Discussion

The LinkDB is the database for link information among sixteen databases. The SRS system by Etzold et al.[2,3] also provides link information between several databases. Because SRS has a query language to flexibly construct indirect links, users can retrieve the link information of arbitrary path. Instead of providing such a query language, we precomputed usefull path information and constructed LinkDB including indirect path information. There are the following two advantages by precomputing possible paths.

The LinkDB should be updated right after any of the sixteen databases is updated, because the LinkDB is constructed from the cross links described in the underlying databases. Check of their update and update of the LinkDB is done totally automatically. Currently, it is done by checking release update of each underlying databases. The extraction of link information from daily-update version of GenBank, EMBL and SWISS-PROT is the future direction regarding the update of LinkDB. When we augment the underlying databases, the LinkDB constructor must specify the path from and to the newly augmented database. The end users, however, do not have to consider this specification.

Using the LinkDB, we can retrieve the databases constructed in our laboratory and co-workers (the GenomeNet community in Japan), such as PMD (Protein Mutant Database) and AAindex (Amino Acid Index Database). As shown in the example in the previous section, i.e. if we click the highlighted entry name in Figure 2, we can easily retrieve the relationship between a genetic disease and the related mutants.

The most critical limitation is that there is the case that the LinkDB does not preserve the biological meaning between entries. There may be over-specification of the path; e.g., when computing the path "swiss -> embl -> medline", if the EMBL entry corresponding to the SWISS-PROT entry includes two coding regions and only one of them is related to the SWISS-PROT entry, the MEDLINE entry corresponding another coding region may not be related to the SWISS-PROT entry. There is also under-specification. For instance, there are links to GenBank in GenBank itself. It must be useful to compute recursively those intra-links, because they are all related to each other (probably related to the same gene).

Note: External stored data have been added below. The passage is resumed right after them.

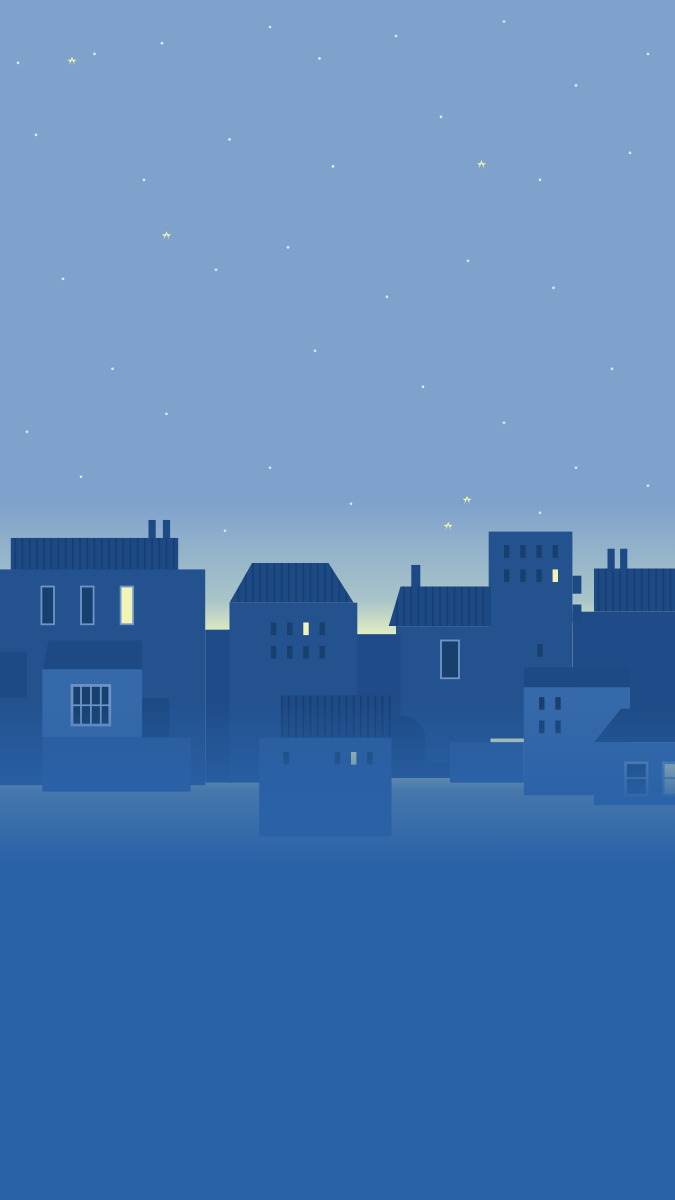
<!DOCTYPE html>
<html lang="en">
<head>
<meta charset="utf-8">
<title>Night Rooftops</title>
<link rel="stylesheet" href="https://fonts.googleapis.com/css2?family=Inter&display=swap">
<style>
  :root {
    --sky: #7fa2cc;
    --glow: #e4efc2;
    --fog: #2a62a8;
    --roof: #1d4a84;
    --wall-dark: #1f4c88;
    --wall: #23528f;
    --wall-light: #3669a9;
    --wall-front: #2b5d9d;
    --window: #17406f;
    --window-frame: #6f95c8;
    --lamp: #f2f4b6;
    --star: #dfe9f5;
    --star-bright: #f3f7a8;
  }
  html, body {
    margin: 0;
    padding: 0;
    width: 675px;
    height: 1200px;
    overflow: hidden;
    background: var(--fog);
    font-family: "Inter", sans-serif;
  }
  .night-town {
    display: block;
    width: 675px;
    height: 1200px;
  }
</style>
</head>
<body>
<svg class="night-town" viewBox="0 0 750 1334" preserveAspectRatio="none" role="img" aria-label="Night town rooftops under a starry sky, fading into blue fog">
  <defs>
    <linearGradient id="sky-gradient" x1="0" y1="0" x2="0" y2="1">
      <stop offset="0" stop-color="var(--sky)"/>
      <stop offset="0.42" stop-color="var(--sky)"/>
      <stop offset="0.5" stop-color="#a9c4c9"/>
      <stop offset="0.53" stop-color="var(--glow)"/>
      <stop offset="0.6" stop-color="var(--glow)"/>
    </linearGradient>
    <linearGradient id="fog-gradient" x1="0" y1="0" x2="0" y2="1">
      <stop offset="0" stop-color="var(--fog)" stop-opacity="0"/>
      <stop offset="0.55" stop-color="var(--fog)" stop-opacity="0.85"/>
      <stop offset="1" stop-color="var(--fog)"/>
    </linearGradient>
    <pattern id="roof-stripes" width="8" height="10" patternUnits="userSpaceOnUse">
      <rect width="8" height="10" fill="var(--roof)"/>
      <rect width="2" height="10" fill="#183f73"/>
    </pattern>
    <circle id="star-dot" r="1.5" fill="var(--star)"/>
    <path id="star-bright" d="M0-5 1.4-1.6 5-1.5 2.2 0.8 3.1 4.5 0-1.6-3.1 4.5-2.2 0.8-5-1.5-1.4-1.6Z" fill="var(--star-bright)"/>
    <rect id="tall-window" width="14" height="42" fill="var(--window)" stroke="var(--window-frame)" stroke-width="2"/>
    <rect id="small-window" width="6" height="14" fill="var(--window)"/>
  </defs>

  <!-- Sky -->
  <rect width="750" height="1334" fill="url(#sky-gradient)"/>

  <g class="stars">
    <use href="#star-dot" x="20" y="70"/><use href="#star-dot" x="105" y="60"/><use href="#star-dot" x="180" y="48"/>
    <use href="#star-dot" x="300" y="30"/><use href="#star-dot" x="355" y="65"/><use href="#star-dot" x="440" y="40"/>
    <use href="#star-dot" x="560" y="24"/><use href="#star-dot" x="640" y="95"/><use href="#star-dot" x="720" y="60"/>
    <use href="#star-dot" x="40" y="150"/><use href="#star-dot" x="160" y="200"/><use href="#star-dot" x="255" y="155"/>
    <use href="#star-dot" x="370" y="185"/><use href="#star-dot" x="490" y="130"/><use href="#star-dot" x="600" y="200"/>
    <use href="#star-dot" x="700" y="170"/><use href="#star-dot" x="70" y="310"/><use href="#star-dot" x="125" y="410"/>
    <use href="#star-dot" x="240" y="300"/><use href="#star-dot" x="320" y="275"/><use href="#star-dot" x="430" y="330"/>
    <use href="#star-dot" x="520" y="290"/><use href="#star-dot" x="615" y="320"/><use href="#star-dot" x="680" y="410"/>
    <use href="#star-dot" x="30" y="480"/><use href="#star-dot" x="185" y="460"/><use href="#star-dot" x="300" y="520"/>
    <use href="#star-dot" x="350" y="390"/><use href="#star-dot" x="470" y="430"/><use href="#star-dot" x="560" y="470"/>
    <use href="#star-dot" x="640" y="520"/><use href="#star-dot" x="720" y="540"/><use href="#star-dot" x="90" y="530"/>
    <use href="#star-dot" x="390" y="560"/><use href="#star-dot" x="250" y="590"/><use href="#star-dot" x="600" y="570"/>
    <use href="#star-bright" x="80" y="68"/>
    <use href="#star-bright" x="185" y="262"/>
    <use href="#star-bright" x="535" y="183"/>
    <use href="#star-bright" x="519" y="556"/>
    <use href="#star-bright" x="498" y="585"/>
  </g>

  <!-- Town -->
  <g class="town">
    <!-- far right house -->
    <rect x="660" y="632" width="90" height="48" fill="url(#roof-stripes)"/>
    <rect x="675" y="610" width="8" height="24" fill="var(--roof)"/>
    <rect x="689" y="610" width="8" height="24" fill="var(--roof)"/>
    <rect x="636" y="680" width="114" height="140" fill="var(--wall-dark)"/>

    <!-- tall tower -->
    <rect x="543" y="591" width="93" height="230" fill="var(--wall)"/>
    <g fill="var(--window)">
      <rect x="560" y="606" width="6" height="14"/><rect x="578" y="606" width="6" height="14"/>
      <rect x="596" y="606" width="6" height="14"/><rect x="614" y="606" width="6" height="14"/>
      <rect x="560" y="633" width="6" height="14"/><rect x="578" y="633" width="6" height="14"/>
      <rect x="596" y="633" width="6" height="14"/>
    </g>
    <rect x="614" y="633" width="6" height="14" fill="var(--lamp)"/>
    <rect x="636" y="640" width="10" height="20" fill="var(--roof)"/>
    <rect x="636" y="672" width="10" height="20" fill="var(--roof)"/>

    <!-- gabled centre house -->
    <rect x="457" y="628" width="10" height="26" fill="var(--roof)"/>
    <path d="M432 696 445 652H545V696Z" fill="url(#roof-stripes)"/>
    <rect x="440" y="696" width="105" height="165" fill="var(--wall)"/>
    <rect x="490" y="712" width="20" height="42" fill="var(--window)" stroke="var(--window-frame)" stroke-width="2"/>
    <rect x="597" y="716" width="6" height="14" fill="var(--window)"/>

    <!-- gap fillers -->
    <rect x="228" y="700" width="30" height="170" fill="var(--wall-dark)"/>
    <rect x="395" y="705" width="50" height="160" fill="var(--wall-dark)"/>

    <!-- left big house -->
    <rect x="165" y="578" width="8" height="24" fill="var(--roof)"/>
    <rect x="181" y="578" width="8" height="24" fill="var(--roof)"/>
    <rect x="12" y="598" width="186" height="36" fill="url(#roof-stripes)"/>
    <rect x="0" y="633" width="228" height="240" fill="var(--wall)"/>
    <rect x="0" y="725" width="30" height="50" fill="var(--roof)"/>
    <use href="#tall-window" x="46" y="652"/>
    <use href="#tall-window" x="90" y="652"/>
    <rect x="134" y="652" width="14" height="42" fill="var(--lamp)" stroke="var(--window-frame)" stroke-width="2"/>

    <!-- left front cottage -->
    <path d="M48 744 54 712H158V744Z" fill="var(--roof)"/>
    <rect x="47" y="744" width="111" height="76" fill="var(--wall-light)"/>
    <rect x="80" y="762" width="42" height="44" fill="var(--window)" stroke="var(--window-frame)" stroke-width="3"/>
    <g fill="var(--window-frame)">
      <rect x="89" y="762" width="2" height="44"/><rect x="100" y="762" width="2" height="44"/>
      <rect x="111" y="762" width="2" height="44"/><rect x="80" y="783" width="42" height="2"/>
    </g>
    <rect x="158" y="776" width="30" height="44" fill="var(--roof)"/>
    <rect x="47" y="820" width="165" height="60" fill="var(--wall-front)"/>

    <!-- middle gabled house -->
    <path d="M255 670 280 626H365L393 670Z" fill="url(#roof-stripes)"/>
    <rect x="255" y="670" width="142" height="200" fill="var(--wall)"/>
    <g fill="var(--window)">
      <rect x="301" y="692" width="6" height="14"/><rect x="319" y="692" width="6" height="14"/>
      <rect x="355" y="692" width="6" height="14"/>
      <rect x="301" y="718" width="6" height="14"/><rect x="319" y="718" width="6" height="14"/>
      <rect x="337" y="718" width="6" height="14"/><rect x="355" y="718" width="6" height="14"/>
    </g>
    <rect x="337" y="692" width="6" height="14" fill="var(--lamp)"/>

    <!-- arch block -->
    <path d="M435 865V795H445A28 28 0 0 1 473 823V848H500V865Z" fill="var(--roof)"/>
    <rect x="500" y="825" width="82" height="45" fill="var(--wall-front)"/>

    <!-- centre front house -->
    <rect x="312" y="773" width="123" height="48" fill="url(#roof-stripes)"/>
    <rect x="288" y="820" width="147" height="110" fill="var(--wall-front)"/>
    <rect x="372" y="836" width="6" height="14" fill="var(--window)"/>
    <rect x="390" y="836" width="6" height="14" fill="var(--lamp)"/>
    <rect x="408" y="836" width="6" height="14" fill="var(--window)"/>
    <rect x="315" y="836" width="6" height="14" fill="var(--window)"/>

    <!-- right light house -->
    <rect x="582" y="742" width="118" height="22" fill="var(--roof)"/>
    <rect x="582" y="764" width="118" height="120" fill="var(--wall-light)"/>
    <g fill="var(--window)">
      <rect x="599" y="775" width="6" height="14"/><rect x="617" y="775" width="6" height="14"/>
      <rect x="599" y="801" width="6" height="14"/><rect x="617" y="801" width="6" height="14"/>
    </g>

    <!-- right front cottage -->
    <path d="M660 825 690 788H750V825Z" fill="var(--roof)"/>
    <rect x="660" y="825" width="90" height="70" fill="var(--wall-light)"/>
    <rect x="695" y="848" width="24" height="36" fill="var(--window)" stroke="var(--window-frame)" stroke-width="3"/>
    <rect x="695" y="864" width="24" height="2" fill="var(--window-frame)"/>
    <rect x="737" y="848" width="24" height="36" fill="var(--lamp)" stroke="var(--window-frame)" stroke-width="3"/>
    <rect x="737" y="864" width="24" height="2" fill="var(--window-frame)"/>
  </g>

  <!-- Fog -->
  <rect x="0" y="780" width="750" height="180" fill="url(#fog-gradient)"/>
  <rect x="0" y="958" width="750" height="376" fill="var(--fog)"/>
</svg>
</body>
</html>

We do not use a database management system for constructing and maintaining the LinkDB, because we constructed all links beforehand and the LinkDB is used to retrieve only the information for a specified entry. When we provide a query interface to specify paths interactively, however, a database management with indexing for the original and reverse links is indispensable. One possible solution is the use of deductive databases. Functions of deductive databases that process recursive queries with various conditions can be useful to compute specified paths with conditions. An example of such queries is a retrieval of all related literatures but only those about protein structures from a GenBank entry. The functions are also useful to compute intra-links recursively. Augmentation of those functions of deductive databases in the LinkDB is one of the most important future directions as well as the extraction and representation of the biological data for guaranteeing the biological meaning of the links.


Acknowledgement

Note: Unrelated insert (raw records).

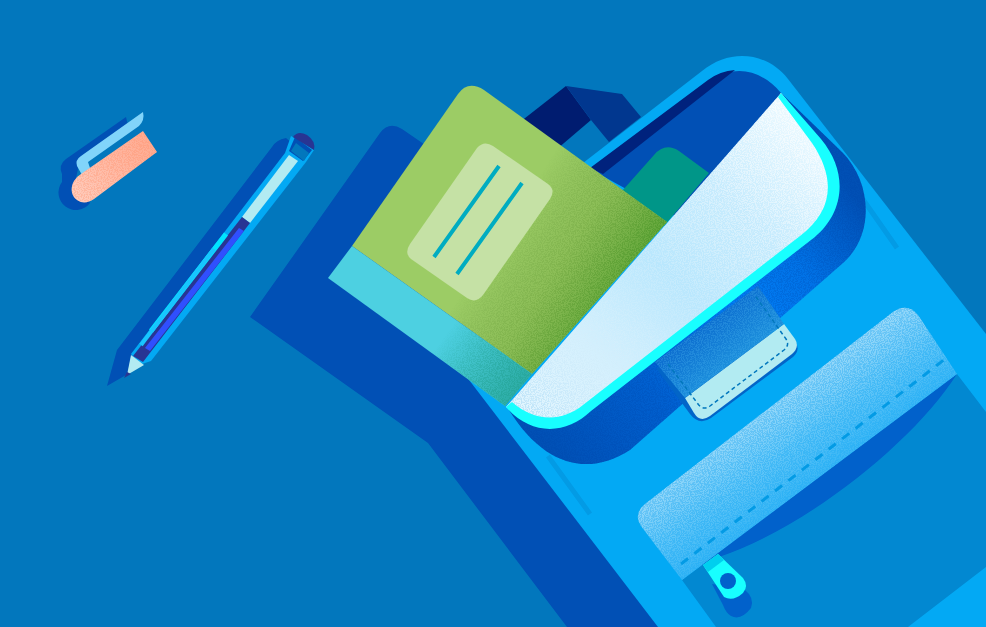
<!DOCTYPE html>
<html lang="en">
<head>
<meta charset="utf-8">
<title>Open backpack with notebook and pen</title>
<style>
:root {
  --ground: #0277bd;
  --shadow: #0150b5;
  --navy: #001c70;
  --bag: #03a9f4;
  --pocket: #0288d1;
  --cyan: #18ffff;
  --aqua: #4dd0e1;
  --green: #9ccc65;
  --teal: #009688;
  --mint: #b2ebf2;
  --sky: #81d4fa;
  --pale: #b3e5fc;
  --peach: #ffab91;
  --indigo: #283593;
}
html, body { margin: 0; height: 100%; overflow: hidden; background: var(--ground); }
.scene { display: block; width: 986px; height: 627px; }
.ground { fill: var(--ground); }
.shadow { fill: var(--shadow); }
.navy { fill: var(--navy); }
.bag { fill: var(--bag); }
.pocket { fill: var(--pocket); }
.cyan { fill: var(--cyan); }
.aqua { fill: var(--aqua); }
.green { fill: var(--green); }
.teal { fill: var(--teal); }
.mint { fill: var(--mint); }
.sky { fill: var(--sky); }
.pale { fill: var(--pale); }
.indigo { fill: var(--indigo); }
.grain { filter: url(#grain); }
.line { fill: none; }
</style>
</head>
<body>
<svg class="scene" viewBox="0 0 986 627" role="img" aria-label="Blue backpack lying open with a green notebook, a pen and its cap">
  <defs>
    <filter id="grain" x="0" y="0" width="1" height="1" color-interpolation-filters="sRGB">
      <feTurbulence type="fractalNoise" baseFrequency="0.85" numOctaves="2" seed="4" result="noise"/>
      <feColorMatrix in="noise" type="matrix" values="0 0 0 0 0  0 0 0 0 0  0 0 0 0 0  7 0 0 0 -3.1" result="specks"/>
      <feComposite in="SourceGraphic" in2="specks" operator="in"/>
    </filter>
    <linearGradient id="flap-shade" gradientUnits="userSpaceOnUse" x1="540" y1="420" x2="800" y2="130">
      <stop offset="0" stop-color="#e1f5fe"/>
      <stop offset=".22" stop-color="#d4f0fd"/>
      <stop offset=".5" stop-color="#b9e7fd"/>
      <stop offset=".75" stop-color="#c6ebfd"/>
      <stop offset="1" stop-color="#e8f8ff"/>
    </linearGradient>
    <linearGradient id="flap-grain" gradientUnits="userSpaceOnUse" x1="530" y1="430" x2="800" y2="110">
      <stop offset="0" stop-color="#8fcdf2" stop-opacity=".5"/>
      <stop offset=".4" stop-color="#fff" stop-opacity=".1"/>
      <stop offset="1" stop-color="#fff" stop-opacity=".6"/>
    </linearGradient>
    <linearGradient id="flap-cast" gradientUnits="userSpaceOnUse" x1="550" y1="450" x2="850" y2="190">
      <stop offset="0" stop-color="#0150b5"/>
      <stop offset=".3" stop-color="#0160d0"/>
      <stop offset=".6" stop-color="#017df5"/>
      <stop offset=".78" stop-color="#0172e6"/>
      <stop offset="1" stop-color="#0150b5"/>
    </linearGradient>
    <linearGradient id="cover-shade" gradientUnits="userSpaceOnUse" x1="500" y1="235" x2="608" y2="306">
      <stop offset="0" stop-color="#558b2f" stop-opacity="0"/>
      <stop offset=".5" stop-color="#689f38" stop-opacity=".3"/>
      <stop offset="1" stop-color="#4f9a2c" stop-opacity=".72"/>
    </linearGradient>
    <linearGradient id="spine-shade" gradientUnits="userSpaceOnUse" x1="445" y1="336" x2="520" y2="392">
      <stop offset="0" stop-color="#26a69a" stop-opacity="0"/>
      <stop offset="1" stop-color="#26a69a" stop-opacity=".85"/>
    </linearGradient>
    <linearGradient id="band-shade" gradientUnits="userSpaceOnUse" x1="768" y1="408" x2="822" y2="482">
      <stop offset="0" stop-color="#6cc6f6"/>
      <stop offset=".5" stop-color="#41b9f6"/>
      <stop offset="1" stop-color="#29b0f5"/>
    </linearGradient>
    <linearGradient id="band-grain" gradientUnits="userSpaceOnUse" x1="768" y1="408" x2="822" y2="482">
      <stop offset="0" stop-color="#b3e5fc" stop-opacity=".6"/>
      <stop offset="1" stop-color="#81d4fa" stop-opacity=".12"/>
    </linearGradient>
    <linearGradient id="tab-shade" gradientUnits="userSpaceOnUse" x1="705" y1="325" x2="735" y2="362">
      <stop offset="0" stop-color="#0d6fd0"/>
      <stop offset="1" stop-color="#1c8fdc"/>
    </linearGradient>
    <linearGradient id="peach-shade" gradientUnits="userSpaceOnUse" x1="80" y1="200" x2="150" y2="140">
      <stop offset="0" stop-color="#ffccbc"/>
      <stop offset=".5" stop-color="#ffb9a4"/>
      <stop offset="1" stop-color="#ffab91"/>
    </linearGradient>
    <path id="flap-shape" d="M781 93 L818 139 C846 174 843 210 810 237 L590 408 C566 428 533 424 506 407 Z"/>
    <path id="cover-shape" d="M352 246 L458 94 Q468 80 484 90 L667 222 L532 374 Z"/>
    <path id="band-shape" d="M682 580 L641 526 Q633 514 645 504 L893 312 Q907 302 918 315 L957 374 Z"/>
    <path id="cast-shape" d="M781 93 L842 152 C872 182 875 235 843 263 L630 450 C590 476 545 468 509 410 Z"/>
    <polygon id="spine-shape" points="352,246 328,278 505,406 532,374"/>
  </defs>

  <rect class="ground" width="986" height="627"/>

  <g id="pen-cap">
    <path class="shadow" d="M62 174 Q58 165 66 159 L126 117 L128 126 L80 160 L76 178 L90 203 A15 15 0 1 1 62 182 Z"/>
    <path class="sky" d="M82 175 L77 166 Q75 160 81 156 L143 112 Q145 120 139 126 L88 162 L91 171 Z"/>
    <path fill="url(#peach-shade)" d="M143 131 L157 152 L94 199 C80 209 66 195 74 181 Q76 177 81 174 Z"/>
    <path class="grain" fill="#ff8a65" fill-opacity=".3" d="M143 131 L157 152 L94 199 C80 209 66 195 74 181 Q76 177 81 174 Z"/>
  </g>

  <g id="pen">
    <path class="shadow" d="M107 386 L117 350 L272 147 Q276 140 286 138 L300 150 L138 368 Z"/>
    <polygon class="bag" points="131,354 285,153 291,136 314,150 306,162 151,361 139,365"/>
    <polygon points="289,151 295,137 312,150 303,161" fill="#0150b5"/>
    <polygon points="291,151 296,143 309,153 304,161" fill="#0277bd"/>
    <path class="indigo" d="M293 137 Q298 130 307 135 Q316 141 314 150 Z"/>
    <polygon class="mint" points="242,217 289,155 298,161 250,223"/>
    <polygon class="indigo" points="242,217 250,223 143,362 133,356"/>
    <polygon points="239,228 244,231 150,351 145,348" fill="#304ffe"/>
    <path d="M226 234 L151 331" fill="none" stroke="#00e5ff" stroke-width="5"/>
    <path d="M214 249 L141 345" fill="none" stroke="#18c5ff" stroke-width="4"/>
    <polygon class="mint" points="131,355 144,365 127,375"/>
    <polygon class="indigo" points="127,372 131,374 124,378"/>
  </g>

  <path id="long-shadow" class="shadow" d="M250 317 L380 133 Q389 121 402 129 L520 210 L540 400 L660 627 L567 627 L428 443 Z"/>

  <g id="handle">
    <polygon class="navy" points="520,122 566,86 591,120 550,155"/>
    <polygon points="566,86 622,94 641,117 609,142 591,120" fill="#01378f"/>
  </g>

  <g id="bag-body">
    <path class="bag" d="M466 376 L583 163 L702 71 C730 48 767 52 788 79 L986 334 V627 H658 Z"/>
    <path class="shadow" d="M592 170 L712 80 C735 64 762 70 781 93 L700 230 Z"/>
    <path d="M590 168 L708 80 Q720 71 735 70 L603 174 Z" fill="#00227d"/>
    <path class="line" d="M862 198 L897 248 M548 456 L590 514" stroke="#039be5" stroke-width="5"/>
  </g>

  <path id="folder" class="teal" d="M622 191 L654 155 Q665 142 679 151 L709 173 L664 226 Z"/>

  <use href="#cast-shape" fill="url(#flap-cast)"/>
  <use href="#cast-shape" class="grain" fill="#0147a8" fill-opacity=".22"/>

  <g id="notebook">
    <use href="#cover-shape" class="green"/>
    <use href="#cover-shape" fill="url(#cover-shade)"/>
    <use href="#cover-shape" class="grain" fill="url(#cover-shade)"/>
    <use href="#spine-shape" class="aqua"/>
    <use href="#spine-shape" fill="url(#spine-shade)"/>
    <use href="#spine-shape" class="grain" fill="url(#spine-shade)"/>
    <path d="M477 148 Q484 140 493 146 L548 184 Q556 190 550 199 L483 295 Q476 304 467 298 L411 259 Q404 253 410 244 Z" fill="#c5e1a5"/>
    <path class="line" d="M499 166 L434 257 M522 183 L457 274" stroke="#00acc1" stroke-width="4"/>
  </g>

  <g id="closing-tab">
    <path d="M656 368 L690 414 Q699 426 711 418 L793 357 Q801 350 795 341 L787 330 Z" fill="#0265c8"/>
    <path class="mint" d="M685 398 L694 413 Q700 423 710 416 L792 354 Q800 347 795 339 L784 324 Z"/>
    <polygon points="655,362 758,286 784,324 685,398" fill="url(#tab-shade)"/>
    <polygon class="grain" points="655,362 758,286 784,324 685,398" fill="#4db6f0" fill-opacity=".28"/>
    <path class="line" d="M668 364 L698 404 Q703 411 710 406 L784 350 Q790 345 786 339 L754 294" stroke="#0277bd" stroke-width="1.5" stroke-dasharray="4 3"/>
  </g>

  <g id="flap">
    <use href="#flap-shape" fill="url(#flap-shade)"/>
    <use href="#flap-shape" class="grain" fill="url(#flap-grain)"/>
    <path class="cyan" d="M781 93 L821 139 C850 174 844 215 811 240 L591 411 C566 435 531 436 506 407 L512 402 C533 421 561 423 583 405 L800 236 C832 212 837 180 812 143 L778 97 Z"/>
  </g>

  <g id="front-pocket">
    <polygon class="pocket" points="682,580 957,374 986,412 986,567 908,627 716,627"/>
    <path d="M957 374 C915 440 810 526 719 557 L700 566 Z" fill="#0161cb"/>
    <use href="#band-shape" fill="url(#band-shade)"/>
    <use href="#band-shape" class="grain" fill="url(#band-grain)"/>
    <path class="line" d="M681 564 L945 359" stroke="#039be5" stroke-width="3" stroke-dasharray="9 8"/>
  </g>

  <g id="zip-pull">
    <path d="M712 584 L744 589 Q755 598 751 608 Q741 621 731 616 Q726 613 723 605 Z" fill="#0161cb"/>
    <path class="cyan" d="M703 565 L718 554 L743 578 Q749 586 743 593 Q733 602 724 597 Z"/>
    <polygon points="703,565 718,554 724,560 708,572" fill="#00cfee"/>
    <circle cx="728" cy="581" r="8" fill="#0161cb"/>
  </g>
</svg>
</body>
</html>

This work was supported in part by the Grant-in-Aid for Scientific Research on the Priority Area `Genome Informatics' from the Ministry of Education, Science and Culture in Japan.


References

  1. Akiyama, Y., Goto, S., Uchiyama, I. and Kanehisa, M.: WebDBGET: an integrated database retrieval system which provides hyper-links among related database entries, MIMBD 95 (1995).
  2. Etzold, T. and Argos, P.: SRS - an indexing and retrieval tool for flat file data libraries, CABIOS, Vol.9, No.1, pp.49-57 (1993).
  3. Etzold, T. and Argos, P.: Transforming a set of biological flat file libraries to a fast access network, CABIOS, Vol.9, No.1, pp.59-64 (1993).